The next day we parted ways; I went with PC-Swazi and my travel companions went their own way. We relaxed another day in Mbabane, cooked a tasty Mexican meal and enjoyed one more hot shower before camping in the Ngwempisi gorge the next day. There were 7 of us total staying at a tree-house for grown-ups, as we called it. It was an awesome open-air lodge/hostel place built in and around a massive boulder. There were beds to sleep 16, a kitchen, and several areas to have bonfires. Possibly the greatest part was the toilet and shower. They were situated around the boulder so there was privacy, even without a door. While sitting on the toilet or standing in the shower, you could look out and see the river valley and the many hills in the distance. Truly stunning.
On Tuesday we went hiking down to the river, across the river, and on a barefoot death hike to one of the most disappointing hot springs I’ve ever seen. Except the barefoot part across little burs and sharp twigs (which was the death hike – our feet hurt so bad!), it was really amazing. Crossing the river was a bit scary as the current was fairly strong in places, but the cool water was refreshing, and thankfully there were no crocodiles. The hike back up was difficult but only because our trail-blazers were practically flying… no “pole pole” like on Kilimanjaro! That night we sat around the fire and ate dinner before going to bed very early.
We were up and out pretty early the next morning… into Matsapha for pizza at a great place called “The Italian Job” … probably the best pizza I’ve had in Africa (other than my own homemade, of course). Then, because of planned protests in Mbabane and Manzini the next day, I went with Megan to her site for a few nights. We reminisced about Minnesota (and America in general), did massive amounts of laundry and walked around her community – a very nice place. Her family was very sweet and gave me the Swazi name “Nomaswazi” which I’m told means Swazi girl… I learned greetings in Siswati and really enjoyed seeing how another PCV in another country lives. Plus the volunteers there are awesome – we’ve hung out together in 3 different countries now!
My last night, we went back to Mbabane so I could leave early the next morning… we tried to make black bean burgers but they turned out terribly. First, we had to use lentils instead of black beans. Second, we burned the lentils. Third, we made sangria. All in all, a very fun night and a good way to exit with a bang.
Traveling all the way back to Lesotho wasn’t difficult, just long. My head hurt, my stomach hurt, and I didn’t want to drink too much water for fear of stopping the taxi every hour to use the bathroom. Oh, Africa. I made it back to Lesotho sort of late, but I found a friend crossing the border to share a taxi with to my destination so it worked out just fine.

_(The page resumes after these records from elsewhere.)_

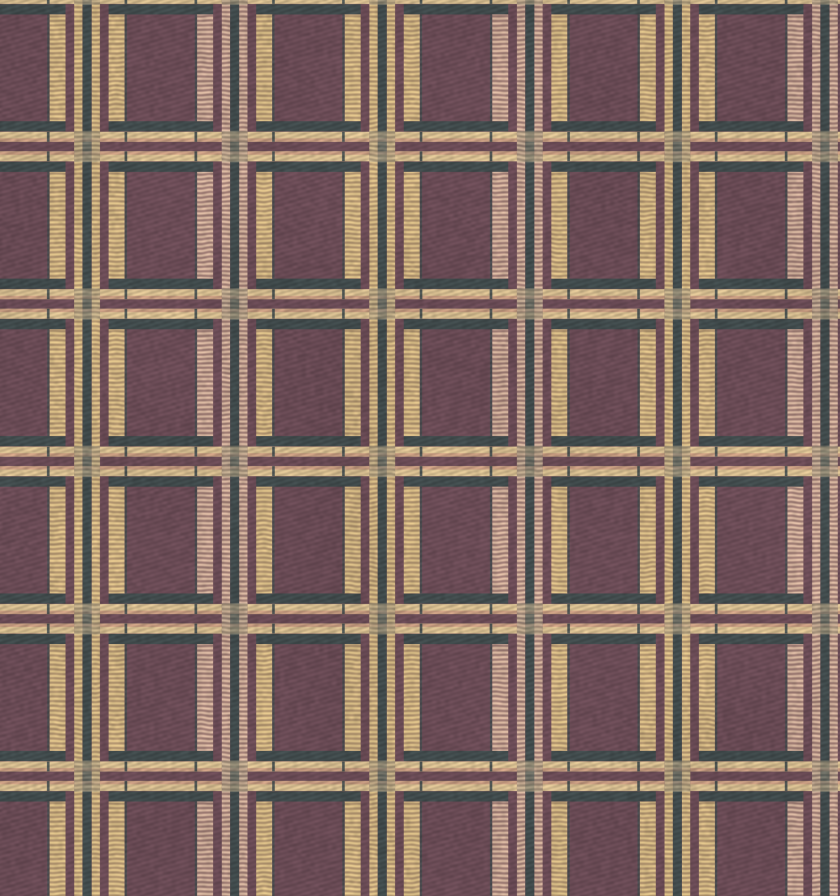
Give the GLSL for this pattern, as a Shadertoy shader.

```glsl
float hash(vec2 p) {
    return fract(sin(dot(p, vec2(127.1, 311.7))) * 43758.5453);
}

float noise(vec2 p) {
    vec2 i = floor(p), f = fract(p);
    f = f * f * (3.0 - 2.0 * f);
    return mix(mix(hash(i), hash(i + vec2(1, 0)), f.x),
               mix(hash(i + vec2(0, 1)), hash(i + vec2(1, 1)), f.x), f.y);
}

// Soft-edged stripe covering distances a to b
float band(float d, float a, float b, float w) {
    return smoothstep(a - w, a + w, d) - smoothstep(b - w, b + w, d);
}

void mainImage(out vec4 fragColor, in vec2 fragCoord) {
    vec2 uv = fragCoord / iResolution.xy;
    vec2 grid = vec2(uv.x, 1.0 - uv.y) * 5.692;
    vec2 w = 0.75 * 5.692 / iResolution.xy;

    // Cells centred on the stripe crossings
    vec2 q = grid - vec2(0.59, 0.931);
    vec2 id = floor(q + 0.5);
    vec2 c = q - id;
    vec2 d = abs(c);

    // Woven threads
    float grain = noise(grid * vec2(34.0, 46.0)) - 0.5;
    float twill = sin(6.2832 * (grid.x * 9.0 + grid.y * 32.0));
    float rib = 0.5 + 0.5 * sin(6.2832 * grid.y * 34.0 + 2.5 * noise(grid * vec2(14.0, 5.0)));

    vec3 plum = vec3(0.41, 0.29, 0.33) * (1.0 + 0.045 * twill);
    vec3 green = vec3(0.25, 0.29, 0.295) * (1.0 + 0.06 * twill);
    vec3 gold = mix(vec3(0.67, 0.56, 0.42), vec3(0.86, 0.75, 0.53), rib);
    vec3 rose = mix(vec3(0.60, 0.47, 0.44), vec3(0.84, 0.71, 0.62), rib);

    // Every second column is rose, except for its right-hand wide stripe
    float odd = mod(id.x, 2.0);
    vec3 cream = mix(gold, rose, odd * step(c.x, 0.12));

    // Green rows, broken at the narrow columns
    vec3 col = plum;
    float outer = smoothstep(0.146 - w.x, 0.146 + w.x, d.x);
    col = mix(col, green, band(d.y, 0.096, 0.161, w.y) * outer);

    // Wide columns with dark outer edges, hidden behind the rows
    float open = smoothstep(0.161 - w.y, 0.161 + w.y, d.y);
    col = mix(col, cream, band(d.x, 0.146, 0.255, w.x) * open);
    col = mix(col, green, band(d.x, 0.255, 0.270, w.x) * open * 0.75);

    // Narrow columns
    col = mix(col, cream, band(d.x, 0.030, 0.087, w.x));
    col = mix(col, green, band(d.x, -1.0, 0.030, w.x));

    // Cream rows, thinner where they pass the narrow columns
    float inner = 1.0 - smoothstep(0.087 - w.x, 0.087 + w.x, d.x);
    float row = band(d.y, 0.030, 0.094, w.y);
    vec3 rowColor = mix(vec3(0.85, 0.75, 0.57), vec3(0.79, 0.62, 0.51),
                        band(d.y, 0.030, 0.052, w.y));
    rowColor *= 0.96 + 0.06 * twill;
    col = mix(col, rowColor, row * mix(1.0, 0.45, inner));
    col = mix(col, green, row * band(d.x, 0.254, 0.272, w.x) * 0.9);

    // Sage blend of threads at the crossing
    float crossing = inner * band(d.y, -1.0, 0.100, w.y);
    vec3 sage = mix(vec3(0.48, 0.46, 0.40), vec3(0.70, 0.65, 0.55), rib);
    col = mix(col, sage, crossing * 0.45);

    // Yarn grain and slow uneven wear
    col *= 1.0 + 0.13 * grain + 0.05 * (noise(grid * 1.7) - 0.5);
    fragColor = vec4(col, 1.0);
}
```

I got to site on Sunday afternoon, unpacked, had a snack and fell asleep almost instantly… until 1am. My afternoon nap turned into almost 16 hours of blissful sleep before teaching again this morning!
Other than all of that, not too much new to report. I’m looking into possibilities for jobs or grad programs after I get home but it’s really daunting… One day at a time!
Love from Lesotho,
A year in America
3 months ago